Based on the updated Baskerville 1929 version, the design fuses Baroque and modern styles for a lavish and rich scheme that introduces metallics within muted light blues and beiges. Originally designed in 1754, the room draws on the typeface’s refined elegant geometry for classic furniture with crisp edges to create a serene and mature workspace.
This ornate interior applies the distinguished and formal style of Bickham Script to adorn the walls and furniture. The 18th Century lettering for many years has been used primarily for display, in menus and wedding invitations, so the lavish room is rich with ornament and decorative features are seen particularly in the Corinthian columns.
This retro-inspired workspace has taken the 1960s and 70s culture associated with the Cooper Black font and given it a modern spin. Throughout both the decades it could be found on album covers and TV shows, although it has recently been popularised, being named the most fashionable font of 2017. Mid-century furniture and bright pops of color can be found in this interior.
As almost every typewriter company used Courier, following IBM who initially started the trend, the monospaced slab serif “typewriter” font represented a vintage necessity for the office. This workspace inspired by Courier has been designed to provoke hard work and productivity with functional furniture and a clear space to work, although the look has been updated with a bright coral shade on the walls.
The casual font makes for a more informal workspace, teeming with bright colors and an array of textures for the child at heart. The fun shapes from repurposed old toys produce decorative items that give this satisfying room character. Whilst the font itself is generally hated by most of the design community, you can’t help but enjoy this cheerful interior.
Story via: HomeAdvisor.

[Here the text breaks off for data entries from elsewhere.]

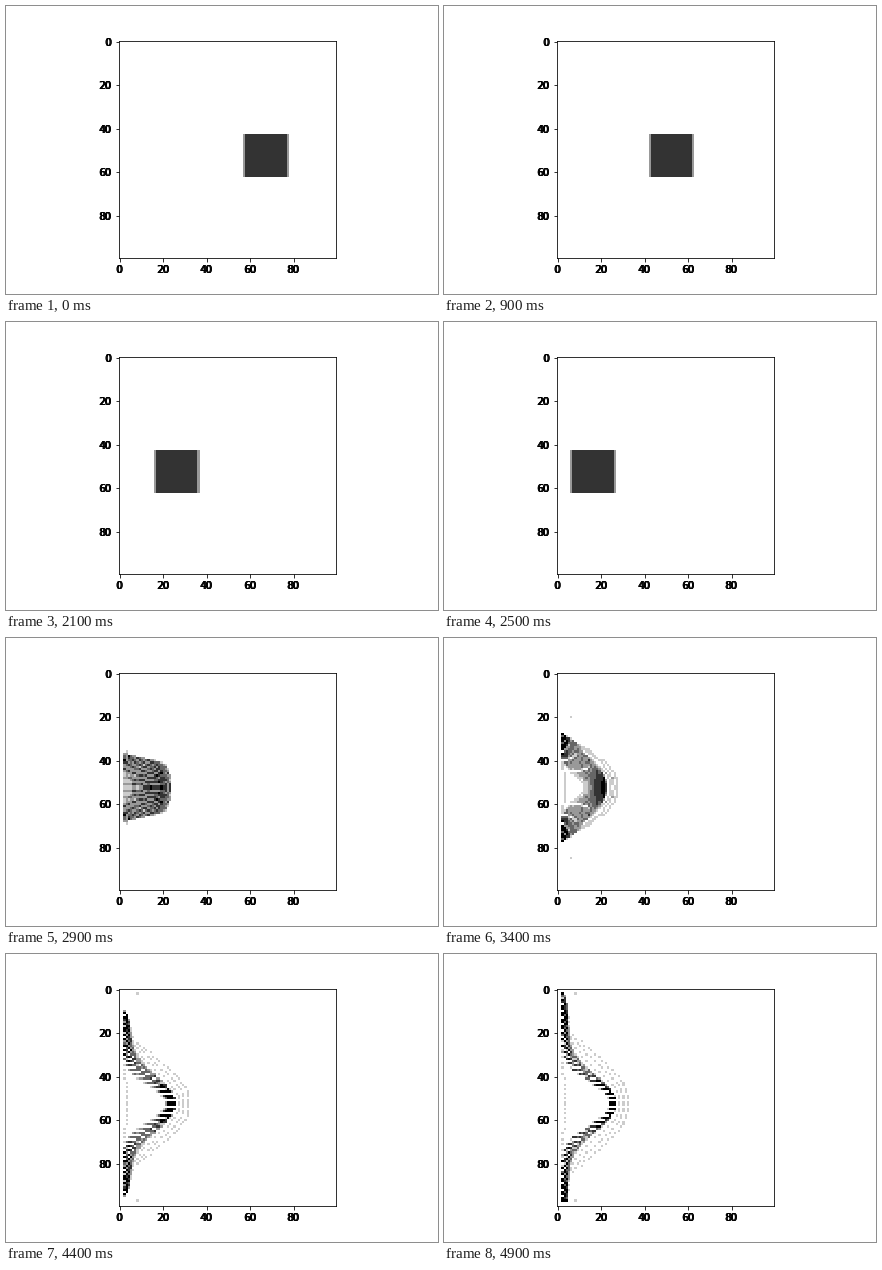
Animation of 432 by 288 pixels, one loop 5000 ms. Source, as a matplotlib script:

```python
import matplotlib.pyplot as plt
import numpy as np
from matplotlib.animation import FuncAnimation

FRAMES, INTERVAL = 50, 100
GRID, SIDE = 100, 40          # image cells and particles per side of the block
CENTER, WALL = 53.0, 2.2
CONTACT, SPLASH = 26.4, 29.0

plt.rcParams.update({"font.family": "DejaVu Sans", "font.size": 10})

layer, row = np.meshgrid(np.arange(SIDE), np.arange(SIDE))
depth = layer / (SIDE - 1)                    # 0 at the wall side, 1 at the back
offset = (row - (SIDE - 1) / 2) / (SIDE / 2)  # -1 .. 1 across the block
side, reach = np.sign(offset), np.abs(offset)
skin, halo = layer < 1, layer > 36
main = np.clip((layer - 1) / 35, 0, 1)
shell = np.clip((layer - 36) / 3, 0, 1)
strays = skin & ((row == 0) | (row == SIDE - 1))


def mix(a, b, w):
    return a + (b - a) * w


def smoothstep(u):
    u = np.clip(u, 0, 1)
    return u * u * (3 - 2 * u)


def block(t, back, tip):
    """Falling block, squashed against the wall after contact."""
    left = 57.88 - 1.48 * t - 0.0223 * t * t
    right = left + (SIDE - 1) / 2
    if t > CONTACT:
        left, right = max(left, WALL), max(right, back)
    return mix(left, right, depth), offset * mix(tip, 10, depth)


def splash(s, back, tip):
    """Bell-shaped sheets that rebound, with jets running along the wall."""
    front = 21.3 + 0.28 * s
    inner = front - 16 * np.exp(-s / 11)
    apex = mix(inner, front, main ** 0.6)
    width = mix(6 + 0.35 * s, 17, main)
    apex = np.where(halo, mix(front, back, shell), apex)
    width = np.where(halo, mix(17, 16 + 0.43 * s, shell), width)
    apex = np.where(skin, 4, apex)

    foot = max(10, 11 + 1.2 * s - 0.02 * s * s)
    dy = foot * reach * (1 + 0.08 * shell)
    dy = dy + (tip - foot) * (1 - depth) ** 0.25 * (1 - shell) * reach ** 1.5
    base = WALL + 3 * depth
    x = base + (apex - base) * np.exp(-(dy / width) ** (2.2 + 0.4 * shell))
    return x, side * dy


def particles(t):
    s = t - SPLASH
    back = 23.7 + 0.92 * s - 0.0245 * s * s
    tip = max(10, 15.9 + 1.85 * s)
    x, dy = block(t, back, tip)
    if t > CONTACT:
        sx, sdy = splash(s, back, tip)
        w = smoothstep((t - CONTACT) / 6)
        x, dy = mix(x, sx, w), mix(dy, sdy, w)
        x = np.where(strays, 3.6 + 1.2 * np.sqrt(max(s, 0)), x)
        dy = np.where(strays, side * (16.5 + 3.2 * s), dy)
    return x, np.clip(CENTER + dy, 2.2, 97.8)


def picture(t):
    x, y = particles(t)
    bounds = [[0, GRID], [0, GRID]]
    count, _, _ = np.histogram2d(y.ravel(), x.ravel(), bins=GRID, range=bounds)
    return np.clip(1 - 0.2 * count, 0, 1)


fig = plt.figure(figsize=(6, 4), dpi=72, facecolor="white")
fig.subplots_adjust(left=0.125, right=0.9, bottom=0.125, top=0.88)
ax = fig.add_subplot()
image = ax.imshow(picture(0), cmap="gray", vmin=0, vmax=1, interpolation="nearest")

# Extra tick labels, some a pixel to the left, give the heavy doubled digits.
for k, shift in enumerate((0, -1, -1)):
    copy = fig.add_axes([0.125 + shift / 432, 0.125, 0.775, 0.755],
                        label=f"copy{k}", facecolor="none")
    copy.set(xlim=ax.get_xlim(), ylim=ax.get_ylim(), aspect="equal",
             xticks=range(0, GRID, 20), yticks=range(0, GRID, 20))
    copy.spines[:].set_visible(False)
    copy.tick_params(color="none")


def update(frame):
    image.set_data(picture(frame))
    return [image]


anim = FuncAnimation(fig, update, frames=FRAMES, interval=INTERVAL,
                     repeat=True, repeat_delay=0)
plt.show()
```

Have you ever been stuck for hours obsessing over a font that matched your work? Before starting a project, do you already think about which font you will use? Do you get annoyed when you read an important message written in Comic Sans? Or do you feel offended when a mundane sentence is written in all caps?